At the 2016 Retail Asset Protection Conference, Michael Balboni, president & managing director of RedLand Strategies, will share insights into the current U.S. threat landscape, lessons learned from the Paris attacks and ways to enhance your company's retail security strategy. Michael recently sat down with Lisa LaBruno, senior vice president of retail operations at RILA, to answer her burning questions ahead of his session, After the Paris Attacks: The Changing Face of the Active Shooter.
LL: What factors or events do you attribute most to the shifting threat landscape in the United States?
MB: The threat landscape continues to evolve. The attacks of 9/11 introduced the nation to a cell operation, funded and supported by a non-nation, asymmetrical organization. The response to those attacks focused on preventing a repeat of that attack vector. Though Al-Qaeda has engaged in messaging across the globe in an attempt to recruit individuals or groups who would attack the West, the majority of these attempts required overseas travel for radicalization and training to occur. It was the travel that allowed U.S. agencies to track and stop many of the attacks before they became operational.

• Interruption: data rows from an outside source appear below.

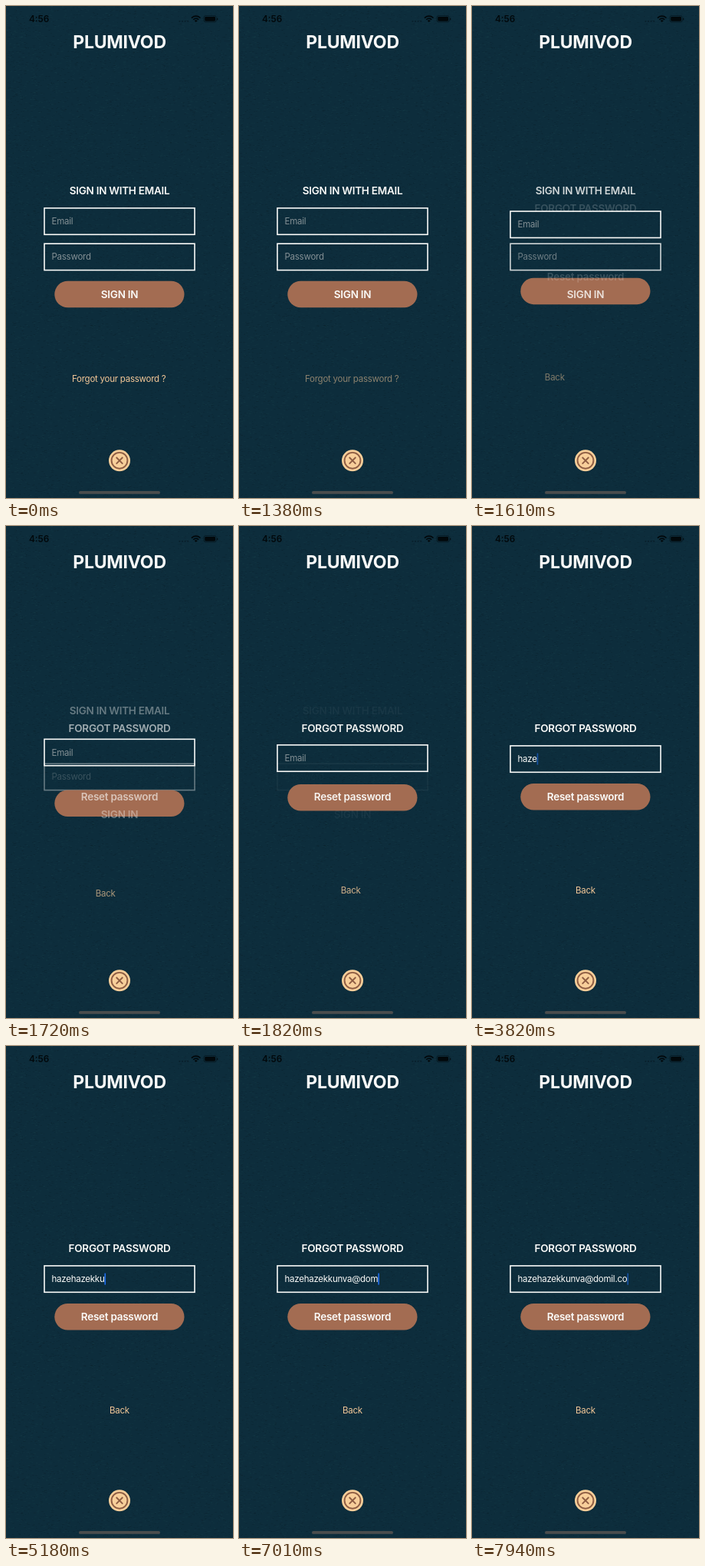
These frames come from a looping animation (296 px wide and 640 px high, 8 s). An HTML page with a canvas:

```html
<!DOCTYPE html>
<html lang="en">
<head>
<meta charset="utf-8">
<title>Password reset</title>
<style>
  html, body { margin: 0; width: 100%; height: 100%; overflow: hidden; background: #0d2d3c; }
  canvas { display: block; width: 100vw; height: 100vh; }
</style>
</head>
<body>
<canvas id="stage"></canvas>
<script>
const W = 296, H = 640, LOOP = 8000;
const canvas = document.getElementById('stage');
const dpr = window.devicePixelRatio || 1;
canvas.width = W * dpr;
canvas.height = H * dpr;
const ctx = canvas.getContext('2d');

const WHITE = '#fbfbf9', GREY = '#849095', PEACH = '#f3c797', BROWN = '#a36c52';
const BODY = { size: 11.5, weight: 400, spacing: -0.25, align: 'left' };
const LABEL = { size: 13.5, weight: 600, spacing: -0.27, align: 'center' };
const TITLE = { size: 23, weight: 700, spacing: -0.2, align: 'center' };
const CLOCK = { size: 11.8, weight: 600, spacing: 0, align: 'left' };

const EMAIL = 'hazehazekkunva@domil.co';
// Moment each character appears.
const KEYS = [3320, 3530, 3680, 3820, 4140, 4290, 4570, 4570, 4900, 5050, 5180, 5330,
  5520, 5740, 6250, 6480, 6760, 7010, 7180, 7370, 7570, 7790, 7940];
// The screen refreshes at these moments while the form changes.
const STEPS = [0, 1380, 1490, 1610, 1720, 1820, 1940];
const FOCUS = 2510;

const background = makeBackground();

function makeBackground() {
  const layer = document.createElement('canvas');
  layer.width = W;
  layer.height = H;
  const g = layer.getContext('2d');
  g.fillStyle = '#0d2d3c';
  g.fillRect(0, 0, W, H);
  let seed = 7;
  const random = () => (seed = (seed * 16807) % 2147483647) / 2147483647;
  for (let i = 0; i < 14000; i++) {
    g.fillStyle = random() < 0.5 ? 'rgba(0,10,18,.1)' : 'rgba(70,110,125,.05)';
    g.fillRect(Math.floor(random() * W), Math.floor(random() * H), 1 + Math.floor(random() * 3), 1);
  }
  return layer;
}

const clamp = v => Math.max(0, Math.min(1, v));
const mix = (a, b, p) => a + (b - a) * p;

// y is the middle of the capital letters.
function text(str, x, y, style, color, alpha = 1) {
  if (alpha <= 0) return 0;
  ctx.globalAlpha = alpha;
  ctx.font = `${style.weight} ${style.size}px Inter, sans-serif`;
  ctx.letterSpacing = style.spacing + 'px';
  ctx.textAlign = style.align;
  ctx.fillStyle = color;
  ctx.fillText(str, x, y + style.size * 0.364);
  ctx.globalAlpha = 1;
  return ctx.measureText(str).width;
}

function pill(x, y, w, h, color) {
  ctx.fillStyle = color;
  ctx.beginPath();
  ctx.roundRect(x, y, w, h, h / 2);
  ctx.fill();
}

function field(y, alpha = 1) {
  if (alpha <= 0) return;
  ctx.globalAlpha = alpha;
  ctx.strokeStyle = WHITE;
  ctx.lineWidth = 1.6;
  ctx.strokeRect(50, y + 0.9, 196, 34.4);
  ctx.globalAlpha = 1;
}

function statusBar() {
  text('4:56', 30, 17, CLOCK, '#02080b');
  ctx.fillStyle = 'rgba(0,8,14,.35)';
  for (let i = 0; i < 4; i++) ctx.fillRect(225.5 + i * 3.6, 19, 1.8, 1.8);

  ctx.strokeStyle = ctx.fillStyle = '#02080b';
  ctx.lineWidth = 1.6;
  for (const r of [4.7, 7.9]) {
    ctx.beginPath();
    ctx.arc(247.7, 21, r, -Math.PI * 0.76, -Math.PI * 0.24);
    ctx.stroke();
  }
  ctx.beginPath();
  ctx.moveTo(247.7, 21);
  ctx.arc(247.7, 21, 2.7, -Math.PI * 0.76, -Math.PI * 0.24);
  ctx.fill();

  ctx.lineWidth = 0.8;
  ctx.strokeStyle = 'rgba(2,8,11,.6)';
  ctx.beginPath();
  ctx.roundRect(257.9, 12.7, 16.4, 8.2, 2.4);
  ctx.stroke();
  ctx.beginPath();
  ctx.roundRect(259.2, 13.9, 13.8, 5.8, 1.4);
  ctx.fill();
  ctx.fillRect(275.3, 15.5, 0.9, 2.8);
}

function closeButton() {
  const x = 148, y = 591.3, arm = 4.3;
  pill(x - 14, y - 14, 28, 28, '#f8cf9a');
  ctx.strokeStyle = '#8e5d43';
  ctx.lineWidth = 1.9;
  ctx.beginPath();
  ctx.arc(x, y, 10.4, 0, Math.PI * 2);
  ctx.stroke();
  ctx.beginPath();
  ctx.moveTo(x - arm, y - arm);
  ctx.lineTo(x + arm, y + arm);
  ctx.moveTo(x + arm, y - arm);
  ctx.lineTo(x - arm, y + arm);
  ctx.stroke();
}

function easeInOut(t) {
  t = clamp(t);
  return t * t * (3 - 2 * t);
}

function emailField(t, p) {
  const y = mix(262, 285, p);
  field(y);
  const typed = EMAIL.slice(0, KEYS.filter(k => k <= t).length);
  const width = text(typed || 'Email', 59.5, y + 18, BODY, typed ? WHITE : GREY);
  if (t < FOCUS) return;
  const fading = (t >= 3820 && t < 4140) || t >= 7940;
  ctx.globalAlpha = fading ? 0.6 : 1;
  ctx.fillStyle = '#1f6ff0';
  ctx.fillRect(59.5 + (typed ? width : 0), 295.6, 1.6, 15);
  ctx.globalAlpha = 1;
}

function link(t, p) {
  if (t < 1490) {
    text('Forgot your password ?', 86, 485, BODY, PEACH, t < 1380 ? 1 : 0.55);
  } else {
    const alpha = clamp(mix(0.3, 1, (t - 1490) / 420));
    text('Back', mix(86, 135, p), mix(485, 473.5, p), BODY, PEACH, alpha);
  }
}

function draw(t) {
  const shown = t < 1940 ? STEPS.filter(s => s <= t).pop() : t;
  const p = easeInOut((shown - 1515) / 350);

  ctx.setTransform(dpr, 0, 0, dpr, 0, 0);
  ctx.drawImage(background, 0, 0);
  statusBar();
  text('PLUMIVOD', 148, 46.8, TITLE, WHITE);

  text('SIGN IN WITH EMAIL', 148, 240, LABEL, WHITE, 1 - p);
  text('FORGOT PASSWORD', 148, 263, LABEL, WHITE, p);
  field(308.3, 1 - p);
  text('Password', 59.5, 326.3, BODY, GREY, 1 - p);
  emailField(t, p);

  pill(63.3, mix(357.8, 335, p), 169.2, 34.5, BROWN);
  text('SIGN IN', 148, 375.3, LABEL, WHITE, 1 - p);
  text('Reset password', 148, 352.2, LABEL, WHITE, p);

  link(shown, p);
  closeButton();
  pill(95, 631, 106, 3.8, '#4b4d4d');
}

function tick() {
  draw(performance.now() % LOOP);
  requestAnimationFrame(tick);
}
tick();
</script>
</body>
</html>
```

Though these types of attacks are still possible, the self-radicalized attackers have added a new complexity, as demonstrated by San Bernardino. The most difficult thing for law enforcement now is to locate and surveil individuals and intercept them at the point where the aspirational goes operational. This is a huge challenge.
LL: Where are the biggest gaps in retailers' security strategies?

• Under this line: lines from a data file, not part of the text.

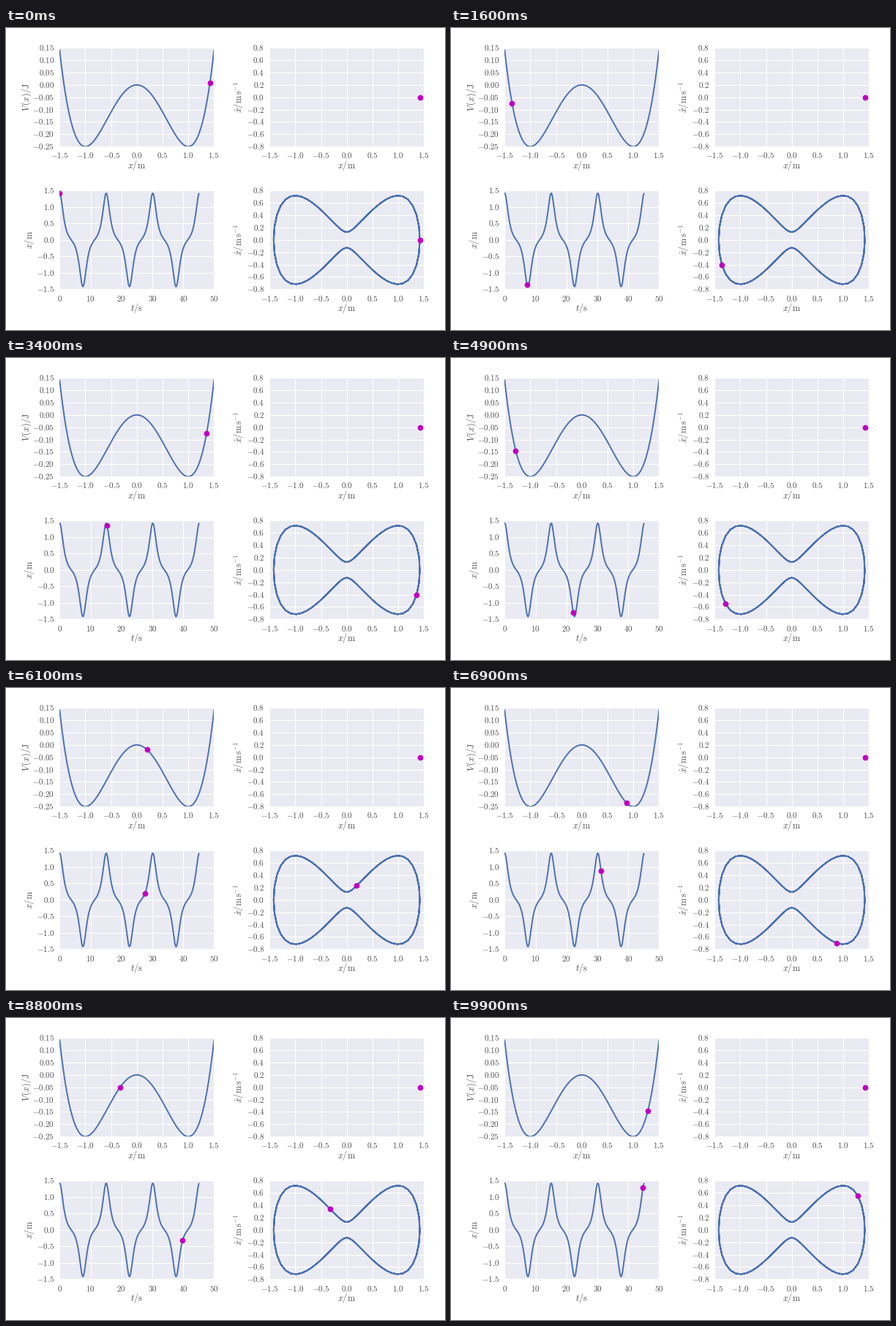
A matplotlib script that plays this animation: 600 by 413 pixels, repeating every 10000 ms.

```python
import numpy as np
import matplotlib.pyplot as plt
from matplotlib.animation import FuncAnimation

W, H, DPI = 600, 413, 80
FRAMES, STRIDE, PERIODS = 100, 3, 3
X0 = 1.42
BLUE, MAGENTA, INK = "#4c72b0", "#bf00bf", "#505050"

plt.rcParams.update({"mathtext.fontset": "cm", "text.color": INK})


def potential(x):
    return -x**2 / 2 + x**4 / 4


def period(a):
    """Exact period of x'' = x - x^3 released at rest from a."""
    w2 = a * a - 1
    p, q = 1.0, np.sqrt(1 - a * a / (2 * w2))
    for _ in range(8):
        p, q = (p + q) / 2, np.sqrt(p * q)
    return 2 * np.pi / (p * np.sqrt(w2))


def solve(a, dt, n, sub=10):
    """RK4 samples of position and velocity."""
    def rate(s):
        return np.array([s[1], s[0] - s[0]**3])

    h = dt / sub
    s = np.array([a, 0.0])
    out = []
    for _ in range(n):
        out.append(s)
        for _ in range(sub):
            k1 = rate(s)
            k2 = rate(s + h / 2 * k1)
            k3 = rate(s + h / 2 * k2)
            k4 = rate(s + h * k3)
            s = s + h / 6 * (k1 + 2 * k2 + 2 * k3 + k4)
    return np.array(out).T


n = FRAMES * STRIDE
dt = PERIODS * period(X0) / n
t = np.arange(n) * dt
x, v = solve(X0, dt, n)

fig = plt.figure(figsize=(W / DPI, H / DPI), dpi=DPI, facecolor="white")


def panel(left, top, xticks, yticks, fmt, xlabel, ylabel, ylabel_x):
    w, h = 211, 135
    ax = fig.add_axes([left / W, 1 - (top + h) / H, w / W, h / H],
                      facecolor="#eaeaf2")
    ax.set(xlim=(xticks[0], xticks[-1]), ylim=(yticks[0], yticks[-1]))
    ax.set_xticks(xticks, [f"${fmt[0] % k}$" for k in xticks])
    ax.set_yticks(yticks, [f"${fmt[1] % k}$" for k in yticks], va="center")
    ax.tick_params(length=0, labelsize=10, labelcolor=INK)
    ax.tick_params(axis="x", pad=5.6)
    ax.tick_params(axis="y", pad=6.3)
    ax.grid(color="white", lw=1)
    ax.set_axisbelow(True)
    ax.spines[:].set_visible(False)
    fig.text((left + w / 2) / W, 1 - (top + h + 25.5) / H, xlabel,
             size=11, ha="center", va="center")
    fig.text(ylabel_x / W, 1 - (top + h / 2) / H, ylabel,
             size=11, ha="center", va="center", rotation=90)
    return ax


def curve(ax, xs, ys):
    ax.plot(xs, ys, color=BLUE, lw=1.75)


def dot(ax, px, py):
    return ax.plot([px], [py], "o", color=MAGENTA, ms=7, mew=0)[0]


halves = np.arange(-3, 4) / 2
speeds = np.arange(-4, 5) / 5
levels = np.arange(-5, 4) / 20
X, V = r"$x/\mathrm{m}$", r"$\dot{x}/\mathrm{m\,s^{-1}}$"
COL1, COL2, ROW1, ROW2 = 73.3, 360.2, 27.2, 222.3

well = panel(COL1, ROW1, halves, levels, ("%.1f", "%.2f"),
             X, r"$V\,(x)/\mathrm{J}$", 28)
start = panel(COL2, ROW1, halves, speeds, ("%.1f", "%.1f"), X, V, 319)
track = panel(COL1, ROW2, np.arange(0, 51, 10), halves, ("%d", "%.1f"),
              r"$t/\mathrm{s}$", X, 32)
phase = panel(COL2, ROW2, halves, speeds, ("%.1f", "%.1f"), X, V, 319)

grid = np.linspace(-1.5, 1.5, 200)
curve(well, grid, potential(grid))
curve(track, t, x)
curve(phase, x, v)

dot(start, X0, 0)
well_dot = dot(well, X0, potential(X0))
track_dot = dot(track, 0, X0)
phase_dot = dot(phase, X0, 0)


def update(frame):
    i = frame * STRIDE
    well_dot.set_data([x[i]], [potential(x[i])])
    track_dot.set_data([t[i]], [x[i]])
    phase_dot.set_data([x[i]], [v[i]])
    return well_dot, track_dot, phase_dot


anim = FuncAnimation(fig, update, frames=FRAMES, interval=100,
                     repeat=True, repeat_delay=0)
plt.show()
```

MB: We are a free society that prizes its freedom of commerce and the anonymity of the individual. Nothing expresses this desire more than the ability to walk into the store of your choice, when you want to, and purchase what you want. Though most Americans appreciate and accept the need for security, they are not willing to undergo weapons searches and heightened security at our malls and major retailers without a specific and credible threat. But even if there was such a threat, there are simply not enough resources to protect every retailer. This is why retailers must take security best practices and planning into their own hands. This should not be a one off, however, because this is not sustainable. A better approach is to "bake in" security, and design protocols that don't only address an active shooter threat but also reduce theft and better prepare for different types of emergencies through planning and exercising.

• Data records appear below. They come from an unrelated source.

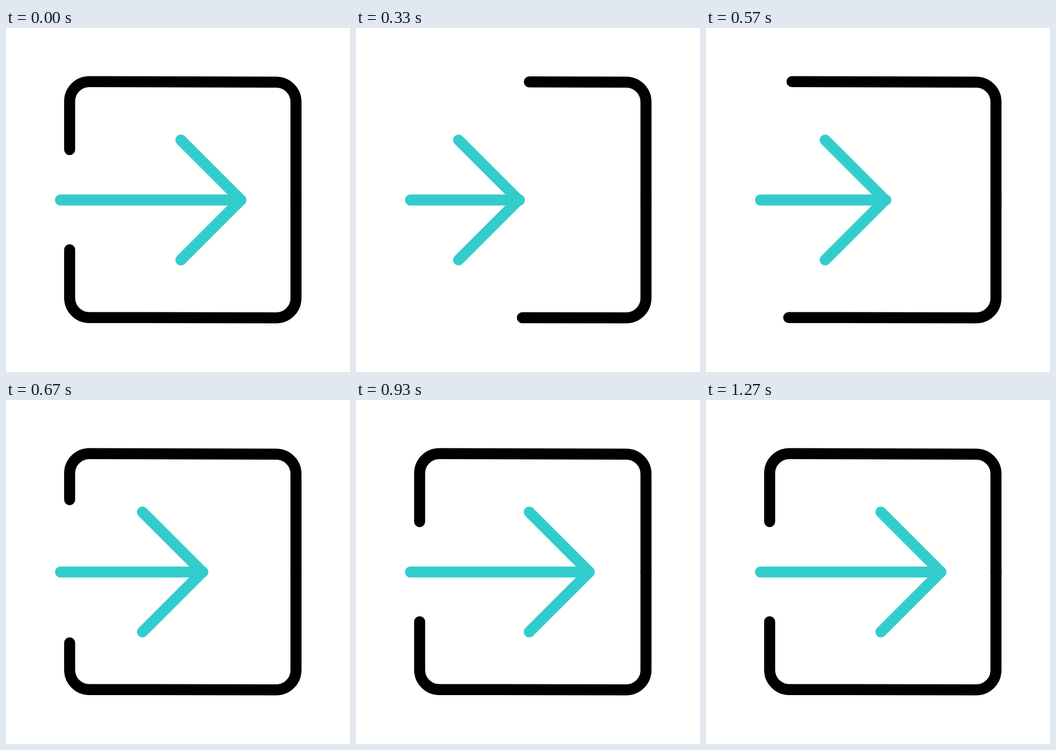
An HTML page that plays this animation: 640x640 px, repeating every 2 s.

```html
<!DOCTYPE html>
<html lang="en">
<head>
<meta charset="utf-8">
<title>Enter icon</title>
<style>
  html, body { margin: 0; height: 100%; overflow: hidden; background: #fff; }
  svg { display: block; width: 100vw; height: 100vh; }
  path {
    fill: none;
    stroke-width: 20.5;
    stroke-linecap: round;
    stroke-linejoin: round;
    animation: 2s cubic-bezier(.333, 0, .667, 1) infinite paused;
    animation-delay: calc(var(--step, 0) * -1s / 30);
  }
  .side { stroke: #000; stroke-dasharray: 735.4 1000; animation-name: trim; }
  .top { --cut: 322.4px; }
  .bottom { --cut: 308.9px; }
  .shaft, .head { stroke: #33cccc; }
  .shaft { stroke-dasharray: 335.7 500; animation-name: shorten; }
  .head { animation-name: push; }

  @keyframes trim {
    0%, 37.633%, 100% { stroke-dashoffset: 0px; }
    18.333% { stroke-dashoffset: var(--cut); }
  }
  @keyframes shorten {
    0%, 63.333%, 100% { stroke-dashoffset: 0px; }
    20% { stroke-dashoffset: 143.5px; animation-timing-function: cubic-bezier(.17, .03, .83, .89); }
    45% { stroke-dashoffset: 0px; }
    54.167% { stroke-dashoffset: 36px; }
  }
  @keyframes push {
    0%, 63.333%, 100% { transform: translateX(0); }
    20% { transform: translateX(-145.4px); animation-timing-function: cubic-bezier(.17, .03, .83, .89); }
    45% { transform: translateX(0); }
    54.167% { transform: translateX(-36px); }
  }
</style>
</head>
<body>
<svg viewBox="0 0 640 640">
  <path class="side top" pathLength="735.4"
    d="M539.5 320V137.4A36.7 36.7 0 0 0 502.8 100.7L154.8 99.8A36.5 36.5 0 0 0 118.4 136.3V226.3"/>
  <path class="side bottom" pathLength="735.4"
    d="M539.5 320V502.6A36.7 36.7 0 0 1 502.8 539.3L154.8 538.7A36.5 36.5 0 0 1 118.4 502.2V412.5"/>
  <path class="shaft" d="M101.3 320H437"/>
  <path class="head" d="M325.4 208.4L437 320L325.4 431.6"/>
</svg>
<script>
  // Advance the paused keyframes at 30 steps per second.
  const root = document.documentElement;
  const start = performance.now();
  function tick() {
    const ms = (performance.now() - start) % 2000;
    root.style.setProperty('--step', Math.floor((ms + 4) * 30 / 1000) % 60);
    requestAnimationFrame(tick);
  }
  tick();
</script>
</body>
</html>
```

LL: Are retailers "soft targets" for terrorist attacks? What can retail AP executives do to mitigate risk?
MB: Unfortunately, retailers that have large groups of people present, especially malls and shopping centers, are soft targets. The attacks in Mali demonstrated this fact with brutal effectiveness. By assessing vulnerability, coordinating security with other retailers and creating awareness among workers, retailers can better improve their readiness for an active shooter incident.
LL: What learnings and practices from your time as a leader in New York security and politics have you applied to your current role as president & managing director of Redland Strategies?
MB: When I was the Secretary for Public Safety in New York, I literally had outside my door a line of vendors wanting to sell security equipment to the state. From this experience, I learned that before a purchase was made, the technology had to be vetted and found to be effective, useable, sustainable and scalable. In addition, I learned that even the best emergency management plan is virtually useless if it is not exercised and tested. I have offered these lessons to Redland clients.
LL: Throughout your career, you've significantly impacted the security, political and government landscapes. What do you consider your greatest accomplishment to date?
MB: I have always sought to be the bridge between different levels of government so that the vast resources of our nation can be coordinated and accessed for maximum effectiveness. This is why I was very pleased to have been the signatory to the first intelligence sharing agreement with our security partners across the Canadian border in Quebec. In addition, when New York Air National Guard Units were being asked to supply Blackhawk helicopters in Iraq, I facilitated an on-the-ground intelligence briefing by the CIA for those units, a first for the National Guard. Lastly, I created "New York Alerts" so that citizens could learn about weather threats real time through multiple communication platforms.
Don't miss Michael's presentation, After the Paris Attacks: The Changing Face of the Active Shooter
, at the 2016 Retail Asset Protection Conference
. Register today